The silicon array is annealed at the beginning of every campaign in order to restore the responsivity of pixels affected by latents. This was done for the entire mission with the exception of the MIPSGAL I/II Legacy programs, when the Silicon array was annealed every 12 hours; these programs often observed saturated sources in the Galactic Plane, and thus the recovery from latent images was important. The responsivity of the array (overall flat fielding) drifts for ~1 hour after the anneal, so science observations were typically taken after that time has passed.
We note that, unlike many other instruments, the A/D converter for the MIPS-24 array reaches saturation much before the detector full well is reached. The A/D saturates at about 1/3 of full well. This means that the array is largely still in the linear regime when the A/D converter saturates. Table 2.4 summarizes the performance of the silicon arrays as known from both lab and on-orbit tests.
Table 2.5 summarizes the performance of the Ge:Ga arrays as known from both lab and on-orbit tests. The response of the 70 µm detectors is linear to about 10%. This high degree of linearity is one of the primary benefits of the capacitive transimpedence amplifier (CTIA) readout design of these arrays, as well as the use of the scan mirror to modulate the signals within the 'fast' response of the detectors. For the 160 µm array the 'fast' and 'slow' response times are not as widely separated, and the linearity of the response is correspondingly worse than for the 70 µm array. The pipeline corrects for all well-characterized nonlinearities.
Saturation for any particular pixel occurs at 4x105 electrons, and is very abrupt due to the use of the CTIA readouts. The saturation value given in Table 2.5 is intentionally smaller than this value to allow for measured pixel-to-pixel variations in responsivity of the arrays, such that an exposure designed using the nominal responsivity values will not saturate any of the pixels in the arrays. Intra-pixel variations in responsivity are uncharacterized, but are expected to be relatively unimportant because the PSF is well sampled. Such variations may be a greater concern for the wide FOV mode of the 70 µm array, where the pixels are relatively large. However, in all cases, the high sampling redundancy in the MIPS data will tend to make the effects of these variations average out. Dead space between pixels is very near zero.

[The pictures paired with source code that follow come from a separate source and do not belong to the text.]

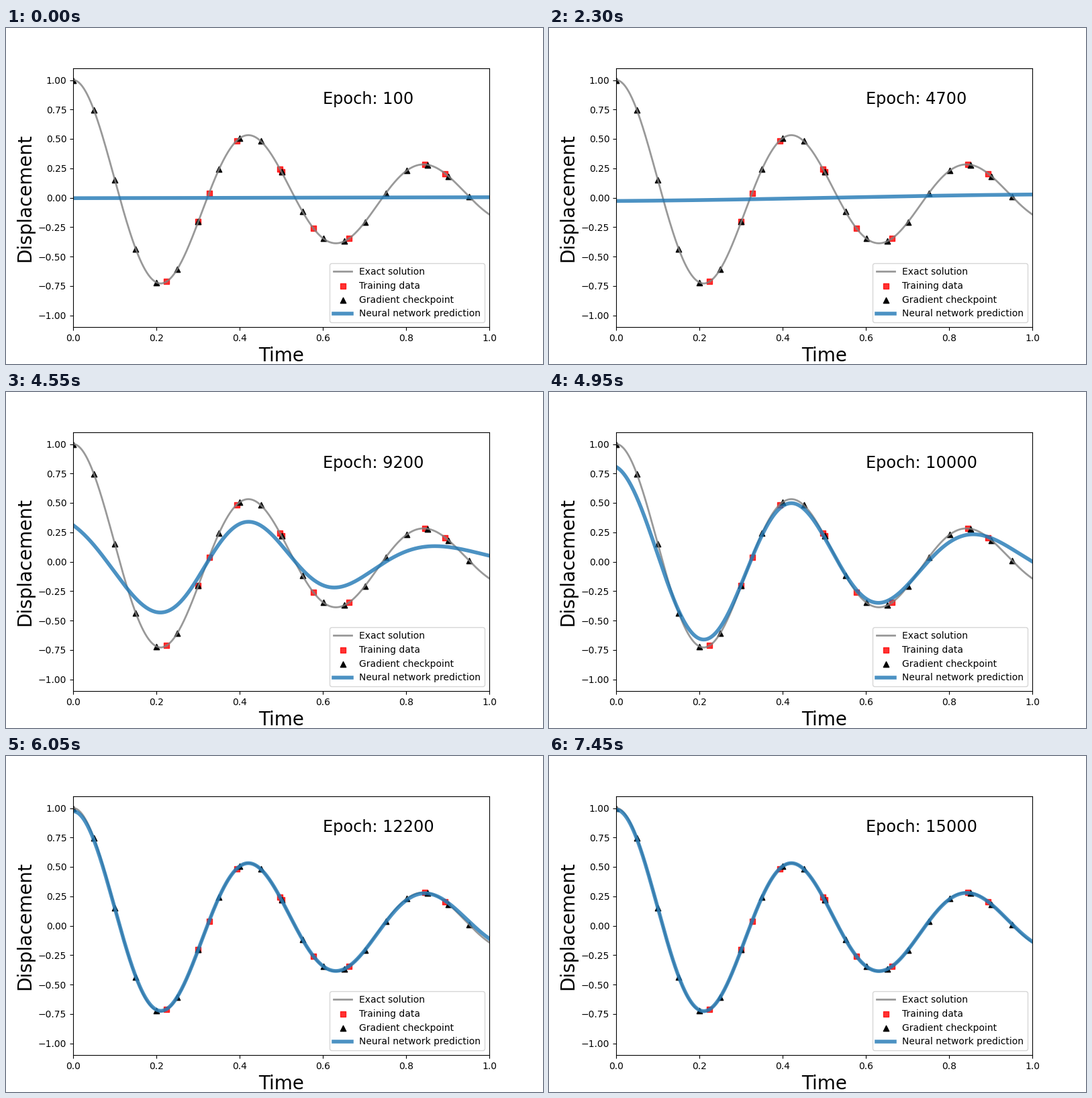
A matplotlib script that plays this animation: 800x500 px, repeating every 8000 ms.

```python
import numpy as np
import matplotlib.pyplot as plt
from matplotlib.animation import FuncAnimation

FRAMES, INTERVAL = 160, 50
LAST_EPOCH = 15000
DAMPING, OMEGA0 = 1.5, 15


def oscillator(t):
    """Underdamped oscillator released from rest at 1."""
    omega = np.sqrt(OMEGA0**2 - DAMPING**2)
    phase = np.arctan(-DAMPING / omega)
    return np.exp(-DAMPING * t) * np.cos(phase + omega * t) / np.cos(phase)


x = np.linspace(0, 1, 500)
exact = oscillator(x)
left_end = np.clip(1 - x / .3, 0, 1) ** 2
right_end = np.clip((x - .6) / .4, 0, 1) ** 2


def early_fit(epoch):
    """Slightly tilted line that slowly bends into half a wave."""
    bend = min(epoch / 7400, 1) ** 4
    height = .0305 * (1 - .17 * bend) * (1 - np.exp(-epoch / 600))
    return height * np.sin((2 + 2.4 * bend) * (x - .53 + .07 * bend))


def wave_fit(epoch):
    """Oscillation learned from the middle outwards, with both ends off in phase."""
    since = max(epoch, 8600) - 9200
    lead = .055 * np.exp(-since / 600)
    lag = .08 * np.exp(-since / 1450)
    falloff = 2 * np.exp(-since / 600) + .26 * np.exp(-since / 5000)
    return (oscillator(x + lead * left_end - lag * right_end)
            / (1 + falloff * (x - .42) ** 2))


def prediction(epoch):
    learned = 1 / (1 + np.exp((8980 - epoch) / 380))
    return (1 - learned) * early_fit(epoch) + learned * wave_fit(epoch)


plt.rcParams["font.family"] = "DejaVu Sans"
fig, ax = plt.subplots(figsize=(8, 5), dpi=100)

train = [112, 150, 163, 196, 248, 250, 288, 331, 422, 446]
ax.plot(x, exact, color="grey", lw=2, alpha=.8, label="Exact solution")
ax.scatter(x[train], exact[train], color="red", marker="s", alpha=.8,
           label="Training data")
ax.scatter(x[::25], exact[::25], color="black", marker="^",
           label="Gradient checkpoint")
line, = ax.plot(x, prediction(100), color="tab:blue", lw=4, alpha=.8,
                label="Neural network prediction")
label = ax.text(.6, .8, "", fontsize="xx-large")

ax.set(xlim=(0, 1), ylim=(-1.1, 1.1))
ax.set_xlabel("Time", fontsize=20)
ax.set_ylabel("Displacement", fontsize=20)
ax.legend(loc="lower right")


def update(i):
    epoch = min(100 * (i + 1), LAST_EPOCH)
    line.set_ydata(prediction(epoch))
    label.set_text(f"Epoch: {epoch}")
    return line, label


anim = FuncAnimation(fig, update, frames=FRAMES, interval=INTERVAL,
                     repeat=True, repeat_delay=0)
plt.show()
```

** Read noises on orbit are 1000-1500 electrons due to cosmic ray effects.
Cross-talk between pixels that receive a radiation hit during an exposure and neighboring pixels is less than 1%. The rate of cosmic ray hits on the large Ge:Ga pixels is high, about once per 12 seconds. The impact of cosmic ray strikes on data quality is minimized by eliminating cross-talk and by employing a sophisticated scheme for detecting and removing cosmic ray hits in pipeline-processing of the data.